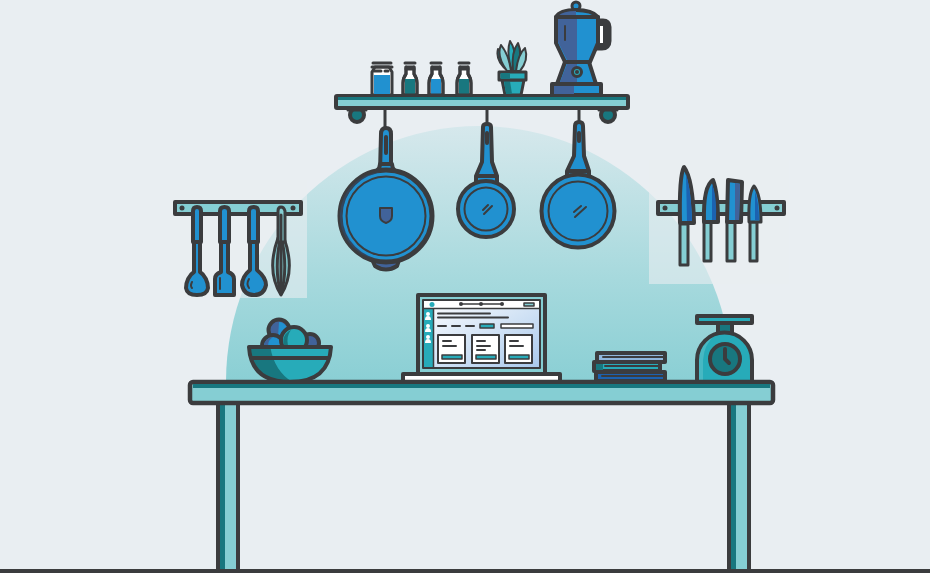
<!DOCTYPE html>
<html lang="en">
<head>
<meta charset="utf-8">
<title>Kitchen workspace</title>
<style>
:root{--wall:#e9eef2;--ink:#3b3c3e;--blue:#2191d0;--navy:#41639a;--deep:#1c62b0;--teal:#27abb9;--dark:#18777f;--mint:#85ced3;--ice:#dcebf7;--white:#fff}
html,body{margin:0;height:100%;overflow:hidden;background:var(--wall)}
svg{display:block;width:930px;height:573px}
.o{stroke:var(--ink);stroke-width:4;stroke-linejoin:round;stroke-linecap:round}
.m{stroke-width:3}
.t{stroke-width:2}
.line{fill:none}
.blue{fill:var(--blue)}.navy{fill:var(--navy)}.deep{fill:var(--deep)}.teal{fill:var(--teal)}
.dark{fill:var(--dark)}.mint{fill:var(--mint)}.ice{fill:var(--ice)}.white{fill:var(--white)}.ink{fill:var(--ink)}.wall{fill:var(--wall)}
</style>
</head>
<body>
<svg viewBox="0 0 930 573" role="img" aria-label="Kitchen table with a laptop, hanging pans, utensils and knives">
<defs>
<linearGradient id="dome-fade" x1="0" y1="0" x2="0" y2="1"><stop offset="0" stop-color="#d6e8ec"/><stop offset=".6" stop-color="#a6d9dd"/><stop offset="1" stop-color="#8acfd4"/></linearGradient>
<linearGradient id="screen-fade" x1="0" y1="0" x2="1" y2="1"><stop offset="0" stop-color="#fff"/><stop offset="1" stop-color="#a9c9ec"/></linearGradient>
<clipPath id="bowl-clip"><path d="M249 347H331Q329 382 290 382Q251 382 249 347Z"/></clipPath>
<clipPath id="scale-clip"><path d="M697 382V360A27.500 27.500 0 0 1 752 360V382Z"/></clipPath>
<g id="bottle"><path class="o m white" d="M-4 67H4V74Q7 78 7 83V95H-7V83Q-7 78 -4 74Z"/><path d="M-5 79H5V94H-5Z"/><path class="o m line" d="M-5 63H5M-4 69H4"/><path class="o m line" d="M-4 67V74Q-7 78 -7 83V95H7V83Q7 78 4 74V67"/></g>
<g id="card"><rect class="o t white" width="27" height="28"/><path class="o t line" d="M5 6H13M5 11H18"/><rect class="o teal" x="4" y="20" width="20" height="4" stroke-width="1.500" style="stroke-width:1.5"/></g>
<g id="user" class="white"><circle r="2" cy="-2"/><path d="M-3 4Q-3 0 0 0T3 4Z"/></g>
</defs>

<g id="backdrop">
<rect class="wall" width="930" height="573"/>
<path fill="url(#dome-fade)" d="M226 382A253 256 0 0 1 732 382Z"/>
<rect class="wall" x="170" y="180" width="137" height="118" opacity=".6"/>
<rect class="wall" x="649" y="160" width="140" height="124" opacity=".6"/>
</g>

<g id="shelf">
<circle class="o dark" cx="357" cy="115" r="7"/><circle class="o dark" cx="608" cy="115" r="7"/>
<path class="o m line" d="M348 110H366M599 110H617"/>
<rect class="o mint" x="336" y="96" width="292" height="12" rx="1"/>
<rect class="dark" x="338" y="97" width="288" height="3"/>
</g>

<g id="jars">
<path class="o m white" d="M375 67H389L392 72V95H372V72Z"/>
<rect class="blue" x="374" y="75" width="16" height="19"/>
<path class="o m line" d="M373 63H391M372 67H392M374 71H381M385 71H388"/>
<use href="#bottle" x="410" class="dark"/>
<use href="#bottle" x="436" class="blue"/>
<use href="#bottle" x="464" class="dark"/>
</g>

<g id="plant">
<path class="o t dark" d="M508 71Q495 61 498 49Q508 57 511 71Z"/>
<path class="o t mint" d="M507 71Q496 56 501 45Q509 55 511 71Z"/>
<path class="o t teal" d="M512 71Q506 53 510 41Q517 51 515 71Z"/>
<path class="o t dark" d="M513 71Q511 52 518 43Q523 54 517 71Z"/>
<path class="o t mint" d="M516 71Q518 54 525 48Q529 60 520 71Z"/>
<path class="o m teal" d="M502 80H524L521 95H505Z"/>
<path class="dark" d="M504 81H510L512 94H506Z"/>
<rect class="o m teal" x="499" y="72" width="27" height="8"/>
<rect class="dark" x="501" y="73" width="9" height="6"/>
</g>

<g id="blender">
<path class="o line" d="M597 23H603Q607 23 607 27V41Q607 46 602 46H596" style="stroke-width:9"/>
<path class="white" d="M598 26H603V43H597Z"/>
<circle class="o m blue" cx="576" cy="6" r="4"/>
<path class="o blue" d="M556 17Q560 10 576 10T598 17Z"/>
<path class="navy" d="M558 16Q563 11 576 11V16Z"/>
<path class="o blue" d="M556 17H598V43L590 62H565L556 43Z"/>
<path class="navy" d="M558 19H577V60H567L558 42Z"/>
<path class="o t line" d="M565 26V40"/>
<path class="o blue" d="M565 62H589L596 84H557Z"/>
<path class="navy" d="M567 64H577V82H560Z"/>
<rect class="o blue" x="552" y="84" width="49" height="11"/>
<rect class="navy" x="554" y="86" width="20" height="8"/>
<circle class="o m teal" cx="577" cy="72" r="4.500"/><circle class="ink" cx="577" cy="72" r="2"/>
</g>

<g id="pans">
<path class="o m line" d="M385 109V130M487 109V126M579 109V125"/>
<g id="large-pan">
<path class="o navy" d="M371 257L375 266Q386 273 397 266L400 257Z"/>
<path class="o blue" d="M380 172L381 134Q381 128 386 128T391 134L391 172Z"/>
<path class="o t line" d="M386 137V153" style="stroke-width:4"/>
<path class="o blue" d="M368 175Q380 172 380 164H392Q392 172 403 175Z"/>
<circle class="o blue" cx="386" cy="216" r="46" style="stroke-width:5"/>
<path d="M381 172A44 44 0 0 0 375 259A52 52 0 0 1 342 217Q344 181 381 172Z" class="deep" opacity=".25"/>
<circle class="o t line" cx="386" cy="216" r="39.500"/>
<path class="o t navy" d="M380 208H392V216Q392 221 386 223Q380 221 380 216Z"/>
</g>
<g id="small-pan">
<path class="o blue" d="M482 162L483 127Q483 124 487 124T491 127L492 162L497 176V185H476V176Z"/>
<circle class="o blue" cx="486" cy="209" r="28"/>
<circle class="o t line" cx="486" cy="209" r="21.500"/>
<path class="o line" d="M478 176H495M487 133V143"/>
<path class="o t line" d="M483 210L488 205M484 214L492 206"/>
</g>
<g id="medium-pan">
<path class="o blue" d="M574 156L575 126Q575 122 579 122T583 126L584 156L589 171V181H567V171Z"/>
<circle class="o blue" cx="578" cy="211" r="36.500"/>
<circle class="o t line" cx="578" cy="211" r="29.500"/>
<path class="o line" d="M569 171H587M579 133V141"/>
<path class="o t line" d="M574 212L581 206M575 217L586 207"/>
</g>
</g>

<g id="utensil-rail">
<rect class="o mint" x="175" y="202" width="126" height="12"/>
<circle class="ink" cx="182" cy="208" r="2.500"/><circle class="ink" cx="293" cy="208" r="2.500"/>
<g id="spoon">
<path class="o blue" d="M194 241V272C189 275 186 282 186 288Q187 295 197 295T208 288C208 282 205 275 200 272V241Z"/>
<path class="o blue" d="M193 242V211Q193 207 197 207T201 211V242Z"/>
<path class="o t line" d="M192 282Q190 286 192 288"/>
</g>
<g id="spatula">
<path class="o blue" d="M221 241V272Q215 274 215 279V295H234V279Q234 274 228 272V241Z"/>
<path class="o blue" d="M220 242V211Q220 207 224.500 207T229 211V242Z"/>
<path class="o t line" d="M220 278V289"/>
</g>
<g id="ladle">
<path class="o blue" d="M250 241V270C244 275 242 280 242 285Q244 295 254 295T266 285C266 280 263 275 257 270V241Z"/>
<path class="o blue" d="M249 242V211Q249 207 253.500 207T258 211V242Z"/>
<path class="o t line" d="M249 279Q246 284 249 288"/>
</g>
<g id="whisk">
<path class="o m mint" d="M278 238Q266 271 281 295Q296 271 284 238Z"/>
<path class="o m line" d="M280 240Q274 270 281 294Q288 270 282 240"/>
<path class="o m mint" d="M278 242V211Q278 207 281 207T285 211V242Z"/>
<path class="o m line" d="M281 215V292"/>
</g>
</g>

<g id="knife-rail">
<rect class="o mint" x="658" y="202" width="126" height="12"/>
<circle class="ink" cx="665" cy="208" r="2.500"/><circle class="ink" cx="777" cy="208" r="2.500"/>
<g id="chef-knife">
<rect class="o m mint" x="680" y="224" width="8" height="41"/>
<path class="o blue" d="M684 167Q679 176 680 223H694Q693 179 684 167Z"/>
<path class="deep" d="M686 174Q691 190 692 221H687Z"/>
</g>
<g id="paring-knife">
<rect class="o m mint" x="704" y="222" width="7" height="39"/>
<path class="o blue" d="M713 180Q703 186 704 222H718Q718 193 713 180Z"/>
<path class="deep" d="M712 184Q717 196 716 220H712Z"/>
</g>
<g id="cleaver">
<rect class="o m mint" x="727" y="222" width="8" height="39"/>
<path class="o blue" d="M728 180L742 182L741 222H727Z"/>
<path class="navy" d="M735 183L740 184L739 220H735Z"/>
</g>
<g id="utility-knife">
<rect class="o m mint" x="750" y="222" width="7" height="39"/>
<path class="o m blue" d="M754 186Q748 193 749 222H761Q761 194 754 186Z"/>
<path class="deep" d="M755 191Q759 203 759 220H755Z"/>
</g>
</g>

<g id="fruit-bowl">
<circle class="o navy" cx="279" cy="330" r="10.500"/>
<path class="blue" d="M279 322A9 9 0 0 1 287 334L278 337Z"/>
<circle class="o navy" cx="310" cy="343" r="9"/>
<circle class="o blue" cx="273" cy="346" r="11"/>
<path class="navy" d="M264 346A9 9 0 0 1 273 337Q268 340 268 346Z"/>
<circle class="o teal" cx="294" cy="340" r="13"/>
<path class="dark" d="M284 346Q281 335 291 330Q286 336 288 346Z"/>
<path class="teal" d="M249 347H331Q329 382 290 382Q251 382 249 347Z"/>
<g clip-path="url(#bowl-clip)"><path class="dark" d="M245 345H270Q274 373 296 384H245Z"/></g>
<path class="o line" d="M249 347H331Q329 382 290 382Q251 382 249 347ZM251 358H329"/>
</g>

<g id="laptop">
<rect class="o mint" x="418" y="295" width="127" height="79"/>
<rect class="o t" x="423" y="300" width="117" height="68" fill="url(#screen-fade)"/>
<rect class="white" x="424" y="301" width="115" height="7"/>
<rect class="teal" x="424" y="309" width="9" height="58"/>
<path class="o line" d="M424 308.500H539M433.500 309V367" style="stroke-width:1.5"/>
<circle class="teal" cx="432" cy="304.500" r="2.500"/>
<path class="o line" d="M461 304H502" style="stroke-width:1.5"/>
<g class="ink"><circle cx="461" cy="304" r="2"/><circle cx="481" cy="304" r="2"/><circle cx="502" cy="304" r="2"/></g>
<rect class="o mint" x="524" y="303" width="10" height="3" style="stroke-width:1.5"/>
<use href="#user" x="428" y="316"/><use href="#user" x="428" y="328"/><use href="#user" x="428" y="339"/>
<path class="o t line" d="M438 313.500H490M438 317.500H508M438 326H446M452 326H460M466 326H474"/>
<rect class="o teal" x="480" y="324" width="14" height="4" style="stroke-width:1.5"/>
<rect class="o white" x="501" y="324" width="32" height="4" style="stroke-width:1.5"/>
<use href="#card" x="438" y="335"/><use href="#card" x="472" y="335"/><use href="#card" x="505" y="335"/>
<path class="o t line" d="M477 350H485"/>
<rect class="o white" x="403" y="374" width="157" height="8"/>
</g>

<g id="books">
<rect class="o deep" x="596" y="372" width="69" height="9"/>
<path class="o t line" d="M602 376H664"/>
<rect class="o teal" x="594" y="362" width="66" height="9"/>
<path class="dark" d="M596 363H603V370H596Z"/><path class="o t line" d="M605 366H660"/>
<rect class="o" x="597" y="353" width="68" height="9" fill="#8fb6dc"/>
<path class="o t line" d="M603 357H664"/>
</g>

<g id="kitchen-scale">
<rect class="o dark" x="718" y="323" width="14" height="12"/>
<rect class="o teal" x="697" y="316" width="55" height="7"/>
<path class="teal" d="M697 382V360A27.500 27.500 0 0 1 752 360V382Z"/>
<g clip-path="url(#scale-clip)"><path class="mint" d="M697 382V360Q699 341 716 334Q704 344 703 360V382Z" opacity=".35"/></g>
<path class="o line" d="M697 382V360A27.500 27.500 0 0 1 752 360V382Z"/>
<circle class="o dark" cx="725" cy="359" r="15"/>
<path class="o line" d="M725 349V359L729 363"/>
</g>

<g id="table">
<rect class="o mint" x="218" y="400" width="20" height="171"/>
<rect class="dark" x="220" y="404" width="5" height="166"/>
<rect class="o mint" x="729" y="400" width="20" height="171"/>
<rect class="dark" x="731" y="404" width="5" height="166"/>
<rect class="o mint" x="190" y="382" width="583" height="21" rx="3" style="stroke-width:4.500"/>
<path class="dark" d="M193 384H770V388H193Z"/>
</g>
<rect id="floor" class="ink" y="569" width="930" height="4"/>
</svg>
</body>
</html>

## [WHAT YOU SHOULD DO]
Copy out every line of the records that the string "table" appears in.

## [RESPONSE BOX]
<svg viewBox="0 0 930 573" role="img" aria-label="Kitchen table with a laptop, hanging pans, utensils and knives">
<g id="table">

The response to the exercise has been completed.